[Collected data]
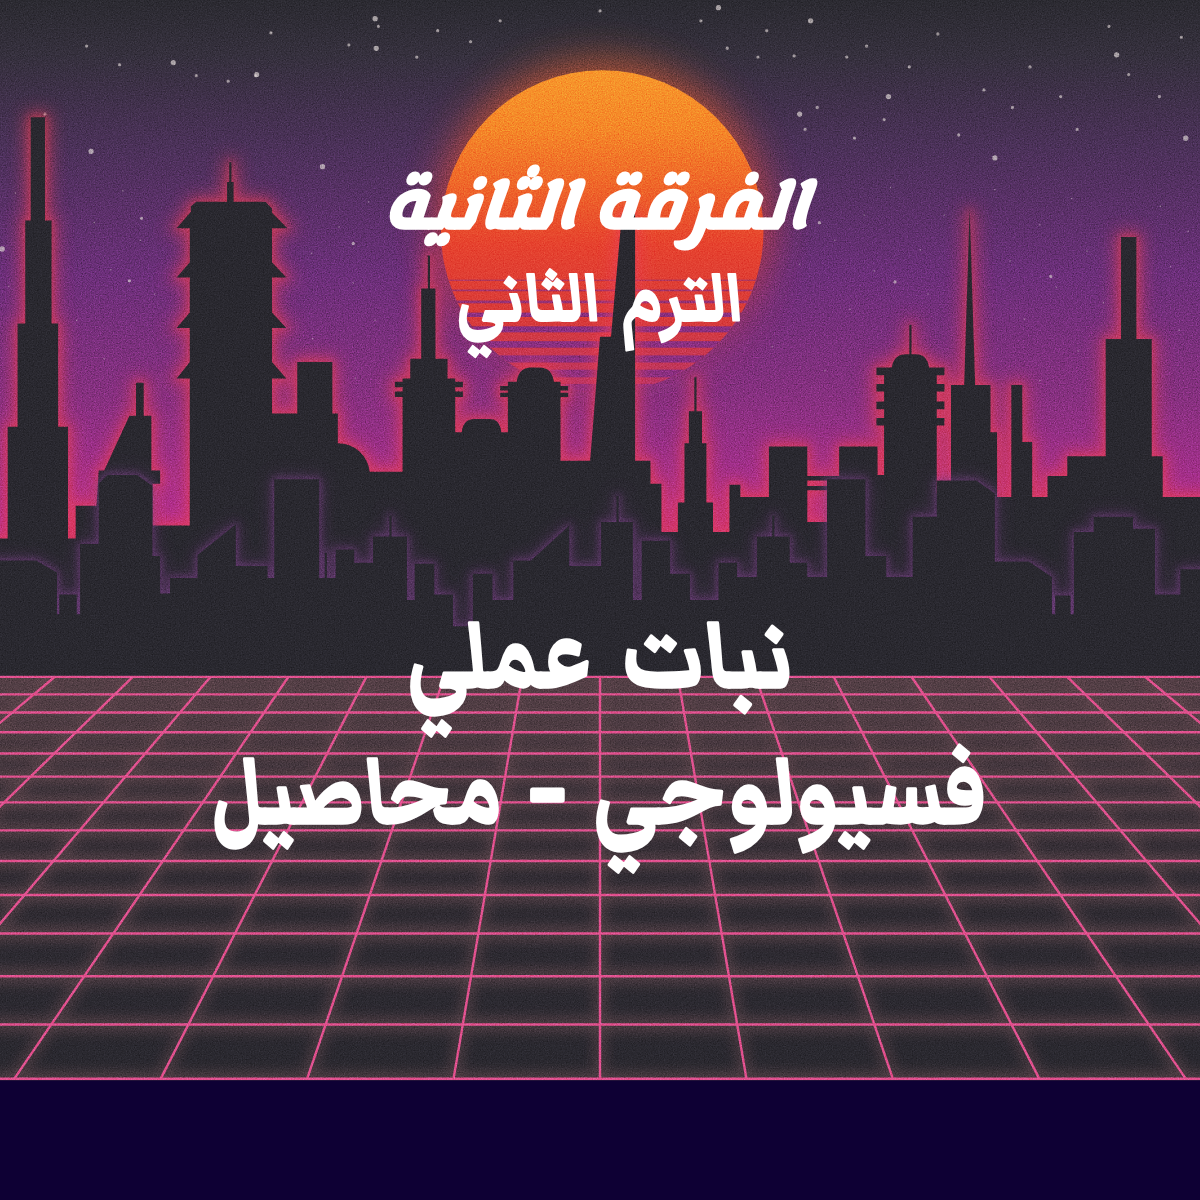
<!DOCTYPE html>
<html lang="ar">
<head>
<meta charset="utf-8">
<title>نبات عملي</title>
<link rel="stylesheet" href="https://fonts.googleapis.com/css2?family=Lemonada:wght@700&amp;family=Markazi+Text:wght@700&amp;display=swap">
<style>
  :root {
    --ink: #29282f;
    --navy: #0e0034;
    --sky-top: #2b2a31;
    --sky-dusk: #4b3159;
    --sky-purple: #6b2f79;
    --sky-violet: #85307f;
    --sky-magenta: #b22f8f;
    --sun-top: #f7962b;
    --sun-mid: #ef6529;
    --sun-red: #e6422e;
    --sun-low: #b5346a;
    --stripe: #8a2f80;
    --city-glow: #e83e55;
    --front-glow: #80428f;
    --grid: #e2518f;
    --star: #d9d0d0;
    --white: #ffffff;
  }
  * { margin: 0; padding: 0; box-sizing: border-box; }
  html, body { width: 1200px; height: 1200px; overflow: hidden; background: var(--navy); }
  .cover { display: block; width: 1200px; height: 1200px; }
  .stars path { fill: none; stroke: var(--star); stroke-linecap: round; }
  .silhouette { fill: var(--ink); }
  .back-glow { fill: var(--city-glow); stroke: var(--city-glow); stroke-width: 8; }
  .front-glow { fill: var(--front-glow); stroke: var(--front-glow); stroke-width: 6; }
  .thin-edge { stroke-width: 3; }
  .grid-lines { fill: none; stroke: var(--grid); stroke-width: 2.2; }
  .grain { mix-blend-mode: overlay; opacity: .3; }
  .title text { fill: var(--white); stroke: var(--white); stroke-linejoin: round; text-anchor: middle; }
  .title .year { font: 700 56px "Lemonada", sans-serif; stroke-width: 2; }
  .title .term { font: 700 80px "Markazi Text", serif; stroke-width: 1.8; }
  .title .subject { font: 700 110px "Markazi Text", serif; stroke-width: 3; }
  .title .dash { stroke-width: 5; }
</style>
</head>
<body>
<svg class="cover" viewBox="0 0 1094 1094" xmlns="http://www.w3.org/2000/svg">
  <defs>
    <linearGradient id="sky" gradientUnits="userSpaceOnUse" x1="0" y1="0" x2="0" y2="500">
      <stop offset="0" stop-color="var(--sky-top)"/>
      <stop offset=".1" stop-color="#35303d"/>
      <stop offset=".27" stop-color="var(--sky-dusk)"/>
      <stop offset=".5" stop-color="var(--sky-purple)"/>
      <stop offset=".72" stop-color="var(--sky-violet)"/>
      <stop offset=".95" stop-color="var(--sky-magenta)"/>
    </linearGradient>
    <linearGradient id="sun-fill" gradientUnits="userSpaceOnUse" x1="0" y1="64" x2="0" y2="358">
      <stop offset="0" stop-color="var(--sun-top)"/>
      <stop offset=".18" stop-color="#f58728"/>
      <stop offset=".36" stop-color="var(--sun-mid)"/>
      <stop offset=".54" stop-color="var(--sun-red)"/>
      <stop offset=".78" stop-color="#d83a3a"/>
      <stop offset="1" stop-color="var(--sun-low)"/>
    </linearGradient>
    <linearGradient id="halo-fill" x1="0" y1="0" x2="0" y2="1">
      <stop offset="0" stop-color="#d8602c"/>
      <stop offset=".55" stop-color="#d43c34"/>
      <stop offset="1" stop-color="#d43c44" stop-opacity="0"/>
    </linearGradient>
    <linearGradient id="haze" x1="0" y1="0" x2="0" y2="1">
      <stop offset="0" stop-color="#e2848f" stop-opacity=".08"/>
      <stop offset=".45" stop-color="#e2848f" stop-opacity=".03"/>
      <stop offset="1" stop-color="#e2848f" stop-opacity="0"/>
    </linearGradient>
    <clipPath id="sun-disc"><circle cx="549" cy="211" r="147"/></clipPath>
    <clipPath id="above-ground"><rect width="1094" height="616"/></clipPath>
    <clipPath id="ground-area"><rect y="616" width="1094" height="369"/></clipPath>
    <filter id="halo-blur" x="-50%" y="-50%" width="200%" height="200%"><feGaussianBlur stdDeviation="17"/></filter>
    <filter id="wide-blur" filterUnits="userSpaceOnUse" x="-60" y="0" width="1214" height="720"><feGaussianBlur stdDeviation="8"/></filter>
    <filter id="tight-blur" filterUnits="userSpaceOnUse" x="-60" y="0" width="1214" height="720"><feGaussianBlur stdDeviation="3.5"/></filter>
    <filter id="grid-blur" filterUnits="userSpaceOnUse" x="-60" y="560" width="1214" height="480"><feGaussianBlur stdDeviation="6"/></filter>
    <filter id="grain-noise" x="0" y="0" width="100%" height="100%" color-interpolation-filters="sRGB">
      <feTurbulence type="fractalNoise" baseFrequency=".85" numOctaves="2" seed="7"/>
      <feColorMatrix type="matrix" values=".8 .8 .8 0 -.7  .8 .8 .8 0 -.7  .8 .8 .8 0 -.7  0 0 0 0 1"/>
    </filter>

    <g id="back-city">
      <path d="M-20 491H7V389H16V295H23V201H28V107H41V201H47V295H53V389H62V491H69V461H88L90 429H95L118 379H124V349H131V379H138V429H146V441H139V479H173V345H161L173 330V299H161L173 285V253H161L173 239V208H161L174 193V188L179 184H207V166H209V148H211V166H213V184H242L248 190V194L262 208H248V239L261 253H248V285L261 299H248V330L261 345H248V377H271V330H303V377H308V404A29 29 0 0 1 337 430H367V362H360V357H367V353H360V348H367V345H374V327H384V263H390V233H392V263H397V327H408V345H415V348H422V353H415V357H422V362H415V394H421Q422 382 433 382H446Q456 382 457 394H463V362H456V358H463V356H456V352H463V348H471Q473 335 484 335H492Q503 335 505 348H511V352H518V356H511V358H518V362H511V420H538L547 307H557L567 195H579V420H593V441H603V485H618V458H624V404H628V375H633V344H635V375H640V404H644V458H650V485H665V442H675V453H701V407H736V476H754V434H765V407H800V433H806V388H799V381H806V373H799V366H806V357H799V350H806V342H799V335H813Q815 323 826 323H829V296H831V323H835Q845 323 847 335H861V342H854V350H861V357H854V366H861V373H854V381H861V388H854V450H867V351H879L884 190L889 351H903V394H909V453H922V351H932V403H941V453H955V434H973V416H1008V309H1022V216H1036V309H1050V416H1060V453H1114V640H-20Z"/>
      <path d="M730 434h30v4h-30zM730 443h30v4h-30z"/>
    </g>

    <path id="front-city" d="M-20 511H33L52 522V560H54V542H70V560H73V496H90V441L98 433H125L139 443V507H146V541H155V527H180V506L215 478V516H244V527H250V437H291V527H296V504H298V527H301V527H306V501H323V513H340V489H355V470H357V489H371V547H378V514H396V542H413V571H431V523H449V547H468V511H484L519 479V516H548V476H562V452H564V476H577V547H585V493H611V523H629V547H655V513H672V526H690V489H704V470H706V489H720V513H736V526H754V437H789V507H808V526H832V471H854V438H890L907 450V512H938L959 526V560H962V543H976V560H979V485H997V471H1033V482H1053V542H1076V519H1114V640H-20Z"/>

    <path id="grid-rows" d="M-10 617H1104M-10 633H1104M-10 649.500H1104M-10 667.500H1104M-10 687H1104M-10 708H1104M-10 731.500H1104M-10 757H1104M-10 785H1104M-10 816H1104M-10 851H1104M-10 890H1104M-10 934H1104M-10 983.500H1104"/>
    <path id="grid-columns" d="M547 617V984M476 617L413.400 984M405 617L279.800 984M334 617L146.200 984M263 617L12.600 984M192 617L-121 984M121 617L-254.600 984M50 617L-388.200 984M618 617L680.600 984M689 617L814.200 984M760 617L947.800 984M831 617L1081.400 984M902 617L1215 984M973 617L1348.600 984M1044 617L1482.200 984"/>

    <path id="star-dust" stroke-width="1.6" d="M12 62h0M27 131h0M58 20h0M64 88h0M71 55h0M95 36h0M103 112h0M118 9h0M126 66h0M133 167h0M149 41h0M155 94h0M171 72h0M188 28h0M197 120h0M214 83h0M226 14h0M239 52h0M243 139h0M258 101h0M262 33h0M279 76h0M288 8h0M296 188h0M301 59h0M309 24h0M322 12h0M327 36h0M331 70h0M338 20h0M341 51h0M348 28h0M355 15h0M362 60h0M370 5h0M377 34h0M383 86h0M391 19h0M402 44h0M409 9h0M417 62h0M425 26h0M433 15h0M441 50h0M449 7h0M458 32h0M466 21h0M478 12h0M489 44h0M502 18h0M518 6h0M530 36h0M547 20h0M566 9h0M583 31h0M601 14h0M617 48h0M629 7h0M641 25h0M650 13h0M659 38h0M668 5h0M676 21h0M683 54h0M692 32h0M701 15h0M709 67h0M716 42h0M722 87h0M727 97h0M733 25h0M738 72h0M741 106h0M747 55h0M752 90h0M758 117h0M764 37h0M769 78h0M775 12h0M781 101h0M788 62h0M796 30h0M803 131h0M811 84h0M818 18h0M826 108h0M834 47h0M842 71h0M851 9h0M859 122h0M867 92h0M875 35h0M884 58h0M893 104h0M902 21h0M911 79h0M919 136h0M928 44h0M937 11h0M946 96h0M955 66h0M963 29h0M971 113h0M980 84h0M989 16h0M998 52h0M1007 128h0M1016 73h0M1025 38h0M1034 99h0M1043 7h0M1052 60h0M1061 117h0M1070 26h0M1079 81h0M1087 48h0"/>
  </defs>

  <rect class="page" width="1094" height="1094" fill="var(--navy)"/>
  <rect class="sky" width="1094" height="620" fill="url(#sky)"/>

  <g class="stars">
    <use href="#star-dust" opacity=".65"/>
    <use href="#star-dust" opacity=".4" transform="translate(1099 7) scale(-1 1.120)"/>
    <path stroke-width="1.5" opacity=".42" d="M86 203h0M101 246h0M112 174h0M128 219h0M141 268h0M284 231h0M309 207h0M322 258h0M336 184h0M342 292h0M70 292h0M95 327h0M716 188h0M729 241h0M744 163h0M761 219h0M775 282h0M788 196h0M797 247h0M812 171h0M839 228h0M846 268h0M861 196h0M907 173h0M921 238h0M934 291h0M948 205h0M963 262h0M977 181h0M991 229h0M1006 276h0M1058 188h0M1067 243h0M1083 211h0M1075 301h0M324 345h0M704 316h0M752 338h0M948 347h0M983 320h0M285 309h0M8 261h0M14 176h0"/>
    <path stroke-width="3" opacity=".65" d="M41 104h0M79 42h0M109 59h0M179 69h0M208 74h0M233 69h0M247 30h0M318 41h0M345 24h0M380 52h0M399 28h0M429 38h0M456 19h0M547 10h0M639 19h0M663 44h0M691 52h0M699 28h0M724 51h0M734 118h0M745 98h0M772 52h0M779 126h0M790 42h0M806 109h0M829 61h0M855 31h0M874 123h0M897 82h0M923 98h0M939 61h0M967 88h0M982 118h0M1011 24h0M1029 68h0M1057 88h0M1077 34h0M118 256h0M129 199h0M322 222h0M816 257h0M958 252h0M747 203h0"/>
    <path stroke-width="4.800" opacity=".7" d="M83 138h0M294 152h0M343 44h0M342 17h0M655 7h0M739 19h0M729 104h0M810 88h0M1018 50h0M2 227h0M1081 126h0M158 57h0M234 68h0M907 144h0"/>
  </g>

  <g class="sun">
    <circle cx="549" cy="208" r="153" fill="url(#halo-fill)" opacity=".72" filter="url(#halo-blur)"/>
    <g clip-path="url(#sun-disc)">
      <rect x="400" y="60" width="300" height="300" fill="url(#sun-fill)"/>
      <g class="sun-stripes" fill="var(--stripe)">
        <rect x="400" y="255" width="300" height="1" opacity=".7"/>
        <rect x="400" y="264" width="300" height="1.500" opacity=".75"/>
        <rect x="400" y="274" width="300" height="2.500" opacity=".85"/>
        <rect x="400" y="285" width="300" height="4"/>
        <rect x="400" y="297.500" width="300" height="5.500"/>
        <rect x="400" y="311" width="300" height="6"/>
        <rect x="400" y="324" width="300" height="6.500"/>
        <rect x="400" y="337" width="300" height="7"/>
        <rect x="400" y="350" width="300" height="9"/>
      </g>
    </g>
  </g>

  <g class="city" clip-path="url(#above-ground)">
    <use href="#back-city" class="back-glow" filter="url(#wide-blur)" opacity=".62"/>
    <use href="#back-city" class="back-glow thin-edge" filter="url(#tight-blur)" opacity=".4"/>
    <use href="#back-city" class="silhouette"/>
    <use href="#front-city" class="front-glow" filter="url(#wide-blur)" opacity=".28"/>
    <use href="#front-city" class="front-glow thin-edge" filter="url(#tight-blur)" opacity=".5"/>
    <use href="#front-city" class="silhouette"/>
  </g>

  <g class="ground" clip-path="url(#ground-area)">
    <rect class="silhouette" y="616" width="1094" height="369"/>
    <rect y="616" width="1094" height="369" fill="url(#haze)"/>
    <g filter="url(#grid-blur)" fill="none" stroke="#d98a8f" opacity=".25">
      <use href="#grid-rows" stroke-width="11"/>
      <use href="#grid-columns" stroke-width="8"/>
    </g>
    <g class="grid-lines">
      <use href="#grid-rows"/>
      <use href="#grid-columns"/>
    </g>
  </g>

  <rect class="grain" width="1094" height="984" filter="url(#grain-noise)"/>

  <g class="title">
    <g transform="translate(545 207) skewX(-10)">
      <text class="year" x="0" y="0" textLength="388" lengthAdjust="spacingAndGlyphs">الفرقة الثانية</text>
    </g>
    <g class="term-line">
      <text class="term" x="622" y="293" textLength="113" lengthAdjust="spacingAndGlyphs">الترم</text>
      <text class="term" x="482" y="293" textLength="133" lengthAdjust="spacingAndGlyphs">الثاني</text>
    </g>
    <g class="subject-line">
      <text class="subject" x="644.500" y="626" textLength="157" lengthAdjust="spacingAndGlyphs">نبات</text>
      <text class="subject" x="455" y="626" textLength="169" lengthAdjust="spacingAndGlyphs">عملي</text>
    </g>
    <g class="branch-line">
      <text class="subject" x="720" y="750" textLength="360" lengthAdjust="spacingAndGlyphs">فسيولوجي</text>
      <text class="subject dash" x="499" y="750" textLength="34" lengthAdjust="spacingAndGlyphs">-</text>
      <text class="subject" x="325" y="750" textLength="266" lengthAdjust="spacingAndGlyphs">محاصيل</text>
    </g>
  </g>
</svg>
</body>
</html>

About this task:
Every line above with the word "userSpaceOnUse" is to be copied out.

Answer to the problem:
    <linearGradient id="sky" gradientUnits="userSpaceOnUse" x1="0" y1="0" x2="0" y2="500">
    <linearGradient id="sun-fill" gradientUnits="userSpaceOnUse" x1="0" y1="64" x2="0" y2="358">
    <filter id="wide-blur" filterUnits="userSpaceOnUse" x="-60" y="0" width="1214" height="720"><feGaussianBlur stdDeviation="8"/></filter>
    <filter id="tight-blur" filterUnits="userSpaceOnUse" x="-60" y="0" width="1214" height="720"><feGaussianBlur stdDeviation="3.5"/></filter>
    <filter id="grid-blur" filterUnits="userSpaceOnUse" x="-60" y="560" width="1214" height="480"><feGaussianBlur stdDeviation="6"/></filter>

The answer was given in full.